You might have noticed that when a community in the farm belt faces extenuating needs, it can count on the area’s farmers to respond generously.
That circumstance is being played out in the Westlands Water District in Fresno and Kings Counties, but the farmers are preparing to meet the needs ahead of time. They have organized a charitable group to evaluate and prepare for emergencies before they occur.
They are expecting it to have remarkable strength and persistence because farm wives and other farm women will play leading roles. It is reminiscent of the early days of Fresno’s giant Saint Agnes Medical Center. A series of leagues was formed, often involving wives or relatives of Westlands and west side farmers, to meet the special concerns of the hospital’s growth and expansion.
Health requirements in the Westlands and sprawling west side area are expected to be a priority, along with educational and general welfare issues. Even before the charitable group was established, a half dozen scholarships for area students were being granted, and health and nutrition issues were being addressed.
Founders have established ties with the Central Valley Community Foundation. It is administered by recently retired Fresno Mayor Ashley Swearingen. And the Community Food Bank, operated in Fresno, consistently receives and distributes large quantities of west side food and vegetable products declared surplus.
The underlying philosophy of the organization is to raise funds for charitable and beneficial uses before the needs are fully evaluated and assessed, allowing the charitable group to “hit the ground running.”
A further connection already operating is with the Boys & Girls Clubs of Fresno County.

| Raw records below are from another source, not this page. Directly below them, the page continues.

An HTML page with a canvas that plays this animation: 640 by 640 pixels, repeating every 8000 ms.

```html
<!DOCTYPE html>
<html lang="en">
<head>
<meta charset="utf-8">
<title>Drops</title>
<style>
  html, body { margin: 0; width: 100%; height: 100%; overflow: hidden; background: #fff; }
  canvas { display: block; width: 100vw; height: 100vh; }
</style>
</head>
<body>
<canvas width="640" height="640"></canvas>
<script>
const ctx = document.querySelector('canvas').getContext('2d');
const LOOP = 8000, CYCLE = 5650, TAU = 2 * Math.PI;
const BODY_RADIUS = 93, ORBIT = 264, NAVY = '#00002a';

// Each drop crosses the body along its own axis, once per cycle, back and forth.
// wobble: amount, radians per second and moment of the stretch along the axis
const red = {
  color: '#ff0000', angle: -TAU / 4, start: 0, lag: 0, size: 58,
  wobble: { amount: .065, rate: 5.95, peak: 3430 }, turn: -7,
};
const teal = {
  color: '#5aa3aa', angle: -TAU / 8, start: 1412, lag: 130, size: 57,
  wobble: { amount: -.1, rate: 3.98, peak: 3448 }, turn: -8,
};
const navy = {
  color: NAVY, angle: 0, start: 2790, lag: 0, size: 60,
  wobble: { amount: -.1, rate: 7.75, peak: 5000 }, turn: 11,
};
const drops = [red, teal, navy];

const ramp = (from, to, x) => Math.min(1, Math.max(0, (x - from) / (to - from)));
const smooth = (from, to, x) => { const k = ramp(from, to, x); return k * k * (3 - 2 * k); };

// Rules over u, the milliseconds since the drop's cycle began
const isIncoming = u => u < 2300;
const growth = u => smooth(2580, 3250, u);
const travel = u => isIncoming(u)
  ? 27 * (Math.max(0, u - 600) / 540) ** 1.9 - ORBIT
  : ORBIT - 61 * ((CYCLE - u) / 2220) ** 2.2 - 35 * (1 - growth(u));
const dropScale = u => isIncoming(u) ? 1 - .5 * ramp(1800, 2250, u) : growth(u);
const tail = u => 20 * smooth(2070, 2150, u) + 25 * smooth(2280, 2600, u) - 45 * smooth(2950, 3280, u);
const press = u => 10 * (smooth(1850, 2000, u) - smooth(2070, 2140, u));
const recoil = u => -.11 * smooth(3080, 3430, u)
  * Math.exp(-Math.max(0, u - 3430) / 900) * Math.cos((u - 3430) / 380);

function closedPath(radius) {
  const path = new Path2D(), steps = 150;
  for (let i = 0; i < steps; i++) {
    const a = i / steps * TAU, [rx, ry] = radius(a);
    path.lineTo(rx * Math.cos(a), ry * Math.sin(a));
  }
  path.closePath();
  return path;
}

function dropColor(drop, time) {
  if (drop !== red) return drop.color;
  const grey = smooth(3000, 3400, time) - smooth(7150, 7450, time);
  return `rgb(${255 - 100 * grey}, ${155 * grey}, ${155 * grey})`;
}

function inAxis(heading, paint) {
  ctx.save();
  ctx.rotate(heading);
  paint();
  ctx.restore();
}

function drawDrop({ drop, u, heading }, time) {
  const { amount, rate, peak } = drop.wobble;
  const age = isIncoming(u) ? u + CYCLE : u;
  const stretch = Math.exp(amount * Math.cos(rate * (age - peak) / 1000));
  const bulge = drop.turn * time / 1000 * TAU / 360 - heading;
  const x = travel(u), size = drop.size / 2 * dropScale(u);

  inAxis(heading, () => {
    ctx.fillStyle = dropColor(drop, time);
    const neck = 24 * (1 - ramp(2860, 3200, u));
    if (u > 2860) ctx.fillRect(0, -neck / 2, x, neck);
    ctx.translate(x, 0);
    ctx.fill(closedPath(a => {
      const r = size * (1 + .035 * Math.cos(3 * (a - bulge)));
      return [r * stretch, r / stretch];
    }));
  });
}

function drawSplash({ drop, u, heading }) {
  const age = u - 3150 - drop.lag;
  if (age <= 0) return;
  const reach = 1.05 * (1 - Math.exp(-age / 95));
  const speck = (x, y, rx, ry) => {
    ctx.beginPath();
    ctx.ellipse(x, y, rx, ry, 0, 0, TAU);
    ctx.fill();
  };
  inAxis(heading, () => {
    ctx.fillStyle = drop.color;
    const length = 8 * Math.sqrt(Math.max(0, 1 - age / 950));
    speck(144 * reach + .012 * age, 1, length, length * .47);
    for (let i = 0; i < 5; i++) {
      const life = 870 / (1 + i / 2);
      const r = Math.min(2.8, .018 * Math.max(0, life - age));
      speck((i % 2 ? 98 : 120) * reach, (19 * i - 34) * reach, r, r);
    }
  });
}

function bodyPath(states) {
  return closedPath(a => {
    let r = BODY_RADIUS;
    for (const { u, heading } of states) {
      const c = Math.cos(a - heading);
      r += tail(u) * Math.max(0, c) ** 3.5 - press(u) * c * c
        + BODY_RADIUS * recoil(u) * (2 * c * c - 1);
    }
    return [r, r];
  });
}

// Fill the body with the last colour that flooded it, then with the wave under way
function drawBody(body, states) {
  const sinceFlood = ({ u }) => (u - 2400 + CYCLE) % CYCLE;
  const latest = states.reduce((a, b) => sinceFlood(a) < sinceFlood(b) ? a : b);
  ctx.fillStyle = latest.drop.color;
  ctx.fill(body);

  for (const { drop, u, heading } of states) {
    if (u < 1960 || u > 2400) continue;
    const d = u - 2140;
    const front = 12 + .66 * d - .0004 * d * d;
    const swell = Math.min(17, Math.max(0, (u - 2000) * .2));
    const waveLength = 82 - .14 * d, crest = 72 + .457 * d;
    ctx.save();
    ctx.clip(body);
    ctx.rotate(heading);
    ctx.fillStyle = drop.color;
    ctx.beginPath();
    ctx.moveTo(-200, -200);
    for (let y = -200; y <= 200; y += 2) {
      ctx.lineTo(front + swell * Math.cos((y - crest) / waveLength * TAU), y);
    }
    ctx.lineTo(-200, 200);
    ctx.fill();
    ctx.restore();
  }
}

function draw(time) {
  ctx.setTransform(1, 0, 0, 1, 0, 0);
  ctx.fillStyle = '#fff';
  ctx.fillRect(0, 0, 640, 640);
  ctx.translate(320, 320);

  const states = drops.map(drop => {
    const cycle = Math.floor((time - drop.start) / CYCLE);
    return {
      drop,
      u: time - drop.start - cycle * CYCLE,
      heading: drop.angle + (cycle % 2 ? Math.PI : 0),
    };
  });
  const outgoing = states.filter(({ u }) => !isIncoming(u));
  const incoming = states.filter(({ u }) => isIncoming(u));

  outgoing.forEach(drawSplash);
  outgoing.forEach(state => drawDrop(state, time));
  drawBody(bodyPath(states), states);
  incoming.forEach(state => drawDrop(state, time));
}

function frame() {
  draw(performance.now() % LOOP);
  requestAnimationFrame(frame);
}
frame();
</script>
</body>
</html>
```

Opportunities for youngsters to take part in intellectual, as well as recreational and social activities and programs, have been operating for some time with Westlands support. Expectations are for these to expand because of the charitable assist from west side farmers.
The new charitable group hopes to link smaller communities on Fresno County’s west side by recognizing contributions made from farmers and others in these communities, and returning to them benefits they might not receive otherwise.
Some of the state’s largest and most effective commodity associations represent growers of tomatoes, cantaloupes, grapes, almonds, pistachios and cotton operating in the Westlands district. They will have opportunities to take part in and support the charitable efforts of the new organization.
The group expects to support and coordinate scholarships and other educational opportunities for residents and their families on a continuing basis, and encourage students in the area’s schools to take advantage of them. Some scholarship winners, now graduates, are operating in the district in management positions. They are fit examples for younger students.
Beyond its obvious intention of assisting members of the west side community and those is need elsewhere in Fresno County, the group may provide a continuity and perhaps a sense of community for residents in the scattered and small cities of the area. They will know they are contributing to the welfare of others, and be assured of continuing assistance when they need it.
In addition to providing a channel for farmers, their organizations, their suppliers, their business associates and their employees to operate as a charitable team, the organization can have a positive impact in meeting the needs of people in and beyond the geographic limits of the west side.
As it grows and expands, its example and its influence can reach farm groups elsewhere, and allow them to coordinate, cooperate and compensate in organized programs to extend charity to the places it is needed most.